As part of my recovery therapy, I peddled a fixed bicycle and from this I suggested that maybe I could try riding a tandem with my Mum as the lead and me as the ‘passenger’. I had to be ‘taped’ onto the bike and started by riding around the car park.But within months we had completed our first 5mile challenge leading up to 3 marathons (26.2miles) in 2003.
Eight years after my accident,In 2007, my Mum & I rode the tandem from the West to the East of America -3,182 miles! It took us 3 and a half months. At the end of the ride I was most likely at about 40-50% power, my Mum definitely doing most of the work.
From there I progressed onto my own three wheeler bicycle and in 2008 I cycled from the East to the West coast of USA- Washington DC to San Francisco.
A few years ago I walked 20miles/20.,000 steps through the desert of Death Valley,California, every step was a challenge. I get both mentally and physically fatigued as I have to wilfully make every movement happen. It’s all about the physics of how my body moves, very consciously engaging the prefrontal cortex of my brain. As I age I have learned to manage carefully my body’s physiology.

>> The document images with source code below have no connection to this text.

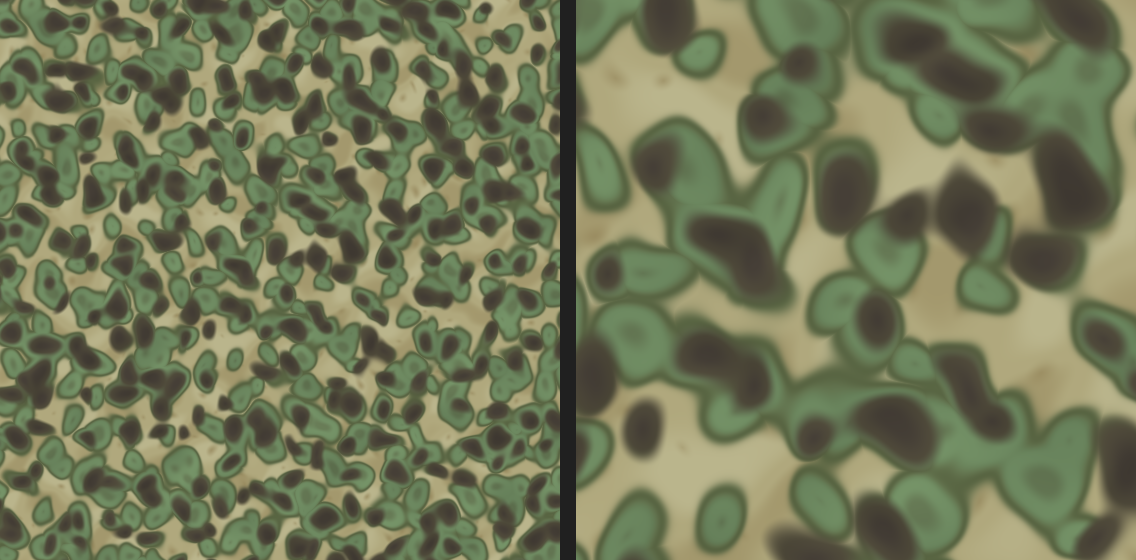
Left, the full canvas; right, a detail of the centre.
Reproduce this pattern procedurally as a Shadertoy shader.

```glsl
// Woodland camouflage: dark brown blobs over rounded green patches on tan.
// Each layer is a smooth union of jittered, tilted ellipses (cellular noise);
// the layer distances give the fills, the green outlines and the soft edges.

#define CELLS 16.5        // blob cells across the canvas height
#define SOFTNESS 0.075    // half width of an edge, in cells
#define OUTLINE 0.055     // half width of the green outline, in cells
#define BLEND 15.0        // higher keeps neighbouring blobs more separate
#define WARP 0.09         // bending of the outlines, in cells
#define LEAN 1.95         // main direction of the blobs, in radians
#define SPREAD 2.3        // random turn around that direction

const vec3 TAN     = vec3(0.69, 0.66, 0.49);
const vec3 CREAM   = vec3(0.73, 0.71, 0.55);
const vec3 OCHRE   = vec3(0.58, 0.52, 0.35);
const vec3 GREEN   = vec3(0.43, 0.54, 0.38);
const vec3 MOSS    = vec3(0.37, 0.43, 0.30);
const vec3 CONTOUR = vec3(0.31, 0.36, 0.23);
const vec3 BROWN   = vec3(0.30, 0.28, 0.22);
const vec3 UMBER   = vec3(0.26, 0.235, 0.205);

vec2 hash2(vec2 p) {
    vec2 s = vec2(dot(p, vec2(127.1, 311.7)), dot(p, vec2(269.5, 183.3)));
    return fract(sin(s) * 43758.5);
}

// Layered sines, roughly -1 to 1
float waves(vec2 p) {
    float a = sin(p.x + 1.7 * sin(0.8 * p.y));
    float b = sin(1.3 * p.y - 0.6 * p.x + 1.4 * sin(0.9 * p.x));
    return 0.5 * (a + b);
}

// Signed distance to a smooth union of one random ellipse per cell
float blobs(vec2 p, float seed, float rMin, float rMax, float stretch) {
    vec2 base = floor(p);
    float sum = 0.0;
    for (int j = -1; j <= 1; j++)
    for (int i = -1; i <= 1; i++) {
        vec2 cell = base + vec2(i, j);
        vec2 place = hash2(cell + seed);
        vec2 shape = hash2(cell + seed + 31.7);
        float turn = fract(9.0 * place.x + 5.0 * place.y) - 0.5;
        float angle = LEAN + SPREAD * turn;
        vec2 axis = vec2(cos(angle), sin(angle));
        vec2 d = p - cell - mix(vec2(0.08), vec2(0.92), place);
        vec2 q = vec2(dot(d, axis), dot(d, vec2(-axis.y, axis.x)));
        q.x /= 1.0 + stretch * shape.y;
        sum += exp(-BLEND * (length(q) - mix(rMin, rMax, shape.x)));
    }
    return -log(sum) / BLEND;
}

// Coverage of the inside of a shape
float inside(float d, float soft) {
    return 1.0 - smoothstep(-soft, soft, d);
}

void mainImage(out vec4 fragColor, in vec2 fragCoord) {
    vec2 p = fragCoord / iResolution.y * CELLS;
    float soft = max(SOFTNESS, CELLS / iResolution.y);
    p += WARP * vec2(waves(p * 3.7 + 4.0), waves(p.yx * 4.1 + 9.0));

    // Distances: dark blobs, and green patches that also ring some of them
    float dark = blobs(p, 3.0, 0.17, 0.31, 0.75);
    float halo = 0.03 + 0.17 * waves(p * 1.6 + 20.0);
    float patches = blobs(p * 1.05 + 7.3, 57.0, 0.20, 0.42, 0.7);
    float green = min(patches, dark - halo);

    // Tan ground with pale and ochre tints
    float tint = waves(p * 2.9 + 2.0);
    vec3 col = mix(TAN, CREAM, smoothstep(0.0, 0.8, tint));
    col = mix(col, OCHRE, 0.45 * smoothstep(0.2, 0.9, -tint));
    float spots = blobs(p * 1.3, 91.0, 0.0, 0.12, 0.4);
    col = mix(col, OCHRE, 0.7 * inside(spots, 0.12));

    // Green patches with duller cores and dark outlines
    vec3 leaf = mix(GREEN, MOSS, 0.75 * inside(patches + 0.24, 0.08));
    leaf *= 1.0 + 0.07 * waves(p * 2.3 + 13.0);
    col = mix(col, leaf, inside(green, soft));
    float rim = green / max(OUTLINE, 0.5 * soft);
    col = mix(col, CONTOUR, 0.85 * exp(-rim * rim));

    // Dark blobs, deeper toward the middle
    vec3 bark = mix(BROWN, UMBER, inside(dark + 0.13, 0.1));
    bark *= 1.0 + 0.06 * waves(p * 4.3 + 6.0);
    col = mix(col, bark, inside(dark, soft));

    fragColor = vec4(col, 1.0);
}
```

During my recovery journey my Mum and I had the concept of a business to establish a specialist rehabilitation facility close to home. There were very few, if any, such facilities for those in need after being discharged from their hospital rehabilitation. C.O.R.E. ( Center for restorative exercise) was born from this. In 2010 we rented ‘a space’, in North Ridge, LA, and created a state of the art, integrated therapy centre by grafting hard and I even slept in the office there! The gym helped others as well as myself by bridging the gap between rehabilitation and regular fitness . The ethos was to keep an open mind/open door, nothing was impossible.
We actually sold our interest in C.O.R.E. last year to our partner, who thankfully, even during these tough ‘covid’ times, is managing to keep afloat.
My recovery was not miraculous, all our lives are in fact miraculous. Extreme hard work and determination is what helped me get to where I am today. The anger and frustration that I felt, I channelled into hard work.
During my journey I have had many lows. The darkest was when I was in my electric wheelchair at the edge of a swimming pool. I thought about the burden I was and didn’t want to continue to live in this paralysed body. But I didn’t move the joystick forward, I visualised my Grandmother’s sparkling eyes and my Mum and realised how selfish that manoeuvre would have been.
My identity from 3 years old until my accident was as a motorcycle racer. But now my identity is not important, it is what I do that is important. I am the catalyst to other things. I am a powerful creator. I am still accomplishing, currently I am writing a book and have recently completed my documentary film ‘Coming to my senses’.
Every day I first have to focus on my body,selfish I know but I need to be strong and well physically to keep well mentally and thus be able to help others. I keep busy by working out at least three times a week, riding my ‘Harley’, networking and I set myself goals.
Short term goals are important for example, when you are driving at night, you can only see as far as your car’s headlights will allow but you are heading for a destination much much further away.
My message for 2021 onwards is:
Move forward. Try not to look back.
With adversity, go with it. Look at it as a great growth opportunity.
‘From every negative a positive can result’
Aarons Amazon Prime Documentary – Coming to My Senses